Provided entries below:

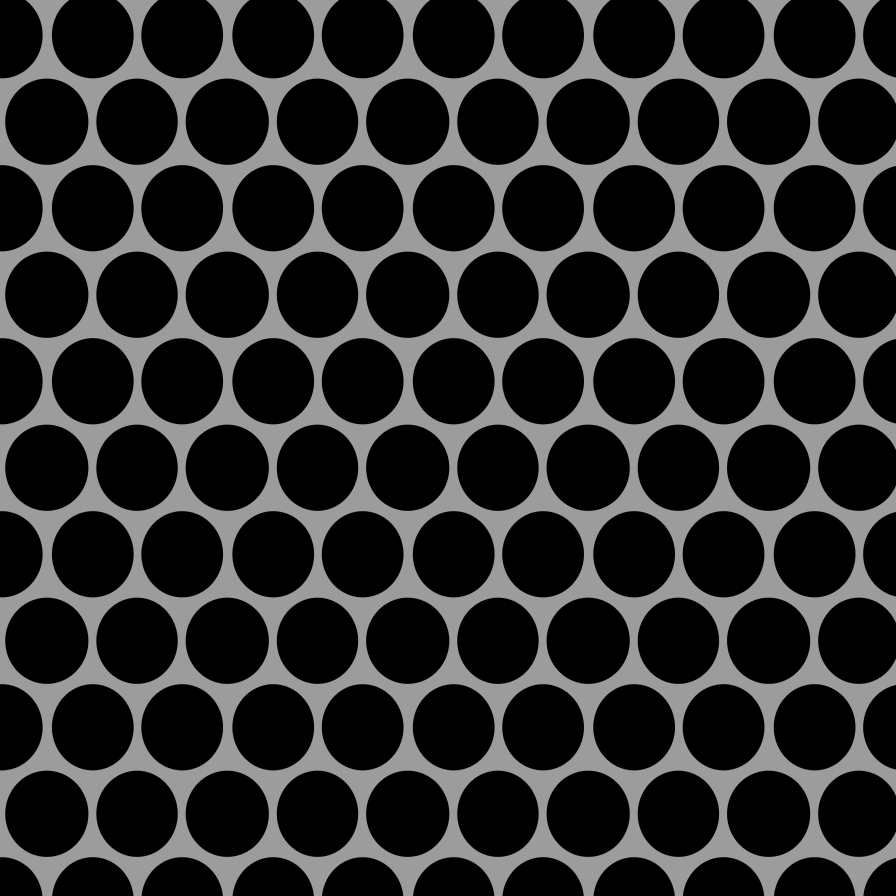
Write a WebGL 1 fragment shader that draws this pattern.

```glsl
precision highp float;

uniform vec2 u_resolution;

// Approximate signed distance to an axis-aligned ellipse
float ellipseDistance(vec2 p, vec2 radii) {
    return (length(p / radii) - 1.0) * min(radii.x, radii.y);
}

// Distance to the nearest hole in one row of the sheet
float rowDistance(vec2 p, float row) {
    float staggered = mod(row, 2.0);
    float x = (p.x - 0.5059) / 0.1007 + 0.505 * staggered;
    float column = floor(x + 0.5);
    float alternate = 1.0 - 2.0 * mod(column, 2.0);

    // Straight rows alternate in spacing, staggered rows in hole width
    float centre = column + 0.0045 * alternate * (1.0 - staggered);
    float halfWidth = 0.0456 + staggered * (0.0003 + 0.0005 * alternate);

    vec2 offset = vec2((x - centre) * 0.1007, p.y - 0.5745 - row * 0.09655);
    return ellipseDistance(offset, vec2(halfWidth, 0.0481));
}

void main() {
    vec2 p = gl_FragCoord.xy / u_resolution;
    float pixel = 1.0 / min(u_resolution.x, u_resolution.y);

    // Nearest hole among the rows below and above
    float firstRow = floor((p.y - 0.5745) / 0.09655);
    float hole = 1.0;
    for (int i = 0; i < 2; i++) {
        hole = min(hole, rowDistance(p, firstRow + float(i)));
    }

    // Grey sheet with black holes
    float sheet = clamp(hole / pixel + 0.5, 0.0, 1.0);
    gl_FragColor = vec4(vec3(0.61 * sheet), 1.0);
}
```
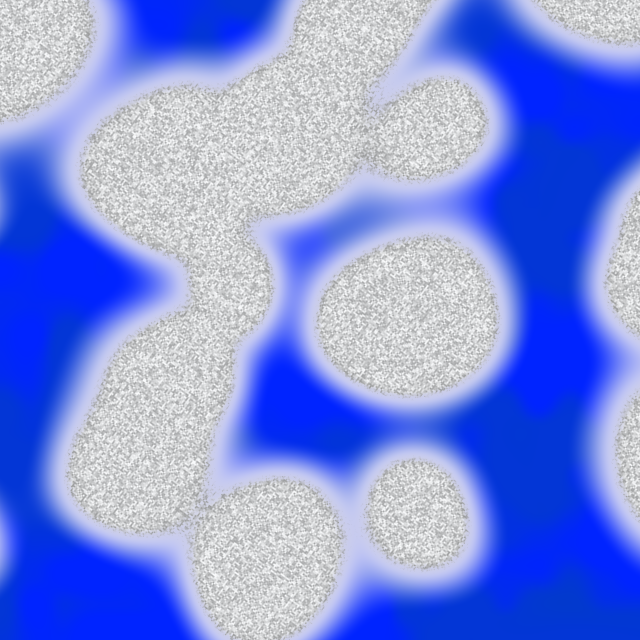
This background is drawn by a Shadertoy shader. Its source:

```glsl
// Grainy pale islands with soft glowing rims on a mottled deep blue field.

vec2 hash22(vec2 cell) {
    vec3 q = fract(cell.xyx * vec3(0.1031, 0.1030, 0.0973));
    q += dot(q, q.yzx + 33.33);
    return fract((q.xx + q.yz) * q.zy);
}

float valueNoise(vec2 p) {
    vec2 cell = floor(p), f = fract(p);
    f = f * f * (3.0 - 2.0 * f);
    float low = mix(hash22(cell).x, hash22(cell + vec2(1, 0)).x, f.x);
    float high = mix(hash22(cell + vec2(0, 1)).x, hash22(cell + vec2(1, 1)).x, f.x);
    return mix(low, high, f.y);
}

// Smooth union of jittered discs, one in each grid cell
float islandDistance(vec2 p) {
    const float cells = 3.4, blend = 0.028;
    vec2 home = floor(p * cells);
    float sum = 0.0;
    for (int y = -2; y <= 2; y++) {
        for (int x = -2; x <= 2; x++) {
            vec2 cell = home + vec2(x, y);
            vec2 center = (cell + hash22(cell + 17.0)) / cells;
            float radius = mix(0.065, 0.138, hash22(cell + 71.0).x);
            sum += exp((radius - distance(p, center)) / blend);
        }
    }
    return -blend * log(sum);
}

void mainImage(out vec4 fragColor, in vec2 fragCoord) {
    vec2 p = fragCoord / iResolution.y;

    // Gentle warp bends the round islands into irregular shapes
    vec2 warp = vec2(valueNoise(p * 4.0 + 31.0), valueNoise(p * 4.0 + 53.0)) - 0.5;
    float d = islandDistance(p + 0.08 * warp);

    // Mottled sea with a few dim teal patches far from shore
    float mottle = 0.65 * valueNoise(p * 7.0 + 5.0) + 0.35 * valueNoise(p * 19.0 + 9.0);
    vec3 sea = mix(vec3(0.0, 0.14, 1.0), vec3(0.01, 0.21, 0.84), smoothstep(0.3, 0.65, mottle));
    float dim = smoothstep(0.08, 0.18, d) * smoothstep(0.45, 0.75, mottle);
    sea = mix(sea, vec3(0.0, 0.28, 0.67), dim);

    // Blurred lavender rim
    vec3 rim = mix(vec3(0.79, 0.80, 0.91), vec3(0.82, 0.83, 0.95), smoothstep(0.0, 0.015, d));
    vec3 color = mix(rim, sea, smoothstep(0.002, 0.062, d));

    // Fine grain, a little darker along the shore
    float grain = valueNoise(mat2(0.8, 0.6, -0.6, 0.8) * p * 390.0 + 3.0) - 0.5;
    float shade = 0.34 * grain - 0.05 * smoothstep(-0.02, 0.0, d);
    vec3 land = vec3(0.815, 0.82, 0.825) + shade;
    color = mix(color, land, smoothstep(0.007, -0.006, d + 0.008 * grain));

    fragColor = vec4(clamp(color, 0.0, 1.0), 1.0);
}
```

End of Provided entries.

Your assignment:
The records above should be repeated exactly, with no pictures in the copy.

Exercise answer:
Write a WebGL 1 fragment shader that draws this pattern.

```glsl
precision highp float;

uniform vec2 u_resolution;

// Approximate signed distance to an axis-aligned ellipse
float ellipseDistance(vec2 p, vec2 radii) {
    return (length(p / radii) - 1.0) * min(radii.x, radii.y);
}

// Distance to the nearest hole in one row of the sheet
float rowDistance(vec2 p, float row) {
    float staggered = mod(row, 2.0);
    float x = (p.x - 0.5059) / 0.1007 + 0.505 * staggered;
    float column = floor(x + 0.5);
    float alternate = 1.0 - 2.0 * mod(column, 2.0);

    // Straight rows alternate in spacing, staggered rows in hole width
    float centre = column + 0.0045 * alternate * (1.0 - staggered);
    float halfWidth = 0.0456 + staggered * (0.0003 + 0.0005 * alternate);

    vec2 offset = vec2((x - centre) * 0.1007, p.y - 0.5745 - row * 0.09655);
    return ellipseDistance(offset, vec2(halfWidth, 0.0481));
}

void main() {
    vec2 p = gl_FragCoord.xy / u_resolution;
    float pixel = 1.0 / min(u_resolution.x, u_resolution.y);

    // Nearest hole among the rows below and above
    float firstRow = floor((p.y - 0.5745) / 0.09655);
    float hole = 1.0;
    for (int i = 0; i < 2; i++) {
        hole = min(hole, rowDistance(p, firstRow + float(i)));
    }

    // Grey sheet with black holes
    float sheet = clamp(hole / pixel + 0.5, 0.0, 1.0);
    gl_FragColor = vec4(vec3(0.61 * sheet), 1.0);
}
```
This background is drawn by a Shadertoy shader. Its source:

```glsl
// Grainy pale islands with soft glowing rims on a mottled deep blue field.

vec2 hash22(vec2 cell) {
    vec3 q = fract(cell.xyx * vec3(0.1031, 0.1030, 0.0973));
    q += dot(q, q.yzx + 33.33);
    return fract((q.xx + q.yz) * q.zy);
}

float valueNoise(vec2 p) {
    vec2 cell = floor(p), f = fract(p);
    f = f * f * (3.0 - 2.0 * f);
    float low = mix(hash22(cell).x, hash22(cell + vec2(1, 0)).x, f.x);
    float high = mix(hash22(cell + vec2(0, 1)).x, hash22(cell + vec2(1, 1)).x, f.x);
    return mix(low, high, f.y);
}

// Smooth union of jittered discs, one in each grid cell
float islandDistance(vec2 p) {
    const float cells = 3.4, blend = 0.028;
    vec2 home = floor(p * cells);
    float sum = 0.0;
    for (int y = -2; y <= 2; y++) {
        for (int x = -2; x <= 2; x++) {
            vec2 cell = home + vec2(x, y);
            vec2 center = (cell + hash22(cell + 17.0)) / cells;
            float radius = mix(0.065, 0.138, hash22(cell + 71.0).x);
            sum += exp((radius - distance(p, center)) / blend);
        }
    }
    return -blend * log(sum);
}

void mainImage(out vec4 fragColor, in vec2 fragCoord) {
    vec2 p = fragCoord / iResolution.y;

    // Gentle warp bends the round islands into irregular shapes
    vec2 warp = vec2(valueNoise(p * 4.0 + 31.0), valueNoise(p * 4.0 + 53.0)) - 0.5;
    float d = islandDistance(p + 0.08 * warp);

    // Mottled sea with a few dim teal patches far from shore
    float mottle = 0.65 * valueNoise(p * 7.0 + 5.0) + 0.35 * valueNoise(p * 19.0 + 9.0);
    vec3 sea = mix(vec3(0.0, 0.14, 1.0), vec3(0.01, 0.21, 0.84), smoothstep(0.3, 0.65, mottle));
    float dim = smoothstep(0.08, 0.18, d) * smoothstep(0.45, 0.75, mottle);
    sea = mix(sea, vec3(0.0, 0.28, 0.67), dim);

    // Blurred lavender rim
    vec3 rim = mix(vec3(0.79, 0.80, 0.91), vec3(0.82, 0.83, 0.95), smoothstep(0.0, 0.015, d));
    vec3 color = mix(rim, sea, smoothstep(0.002, 0.062, d));

    // Fine grain, a little darker along the shore
    float grain = valueNoise(mat2(0.8, 0.6, -0.6, 0.8) * p * 390.0 + 3.0) - 0.5;
    float shade = 0.34 * grain - 0.05 * smoothstep(-0.02, 0.0, d);
    vec3 land = vec3(0.815, 0.82, 0.825) + shade;
    color = mix(color, land, smoothstep(0.007, -0.006, d + 0.008 * grain));

    fragColor = vec4(clamp(color, 0.0, 1.0), 1.0);
}
```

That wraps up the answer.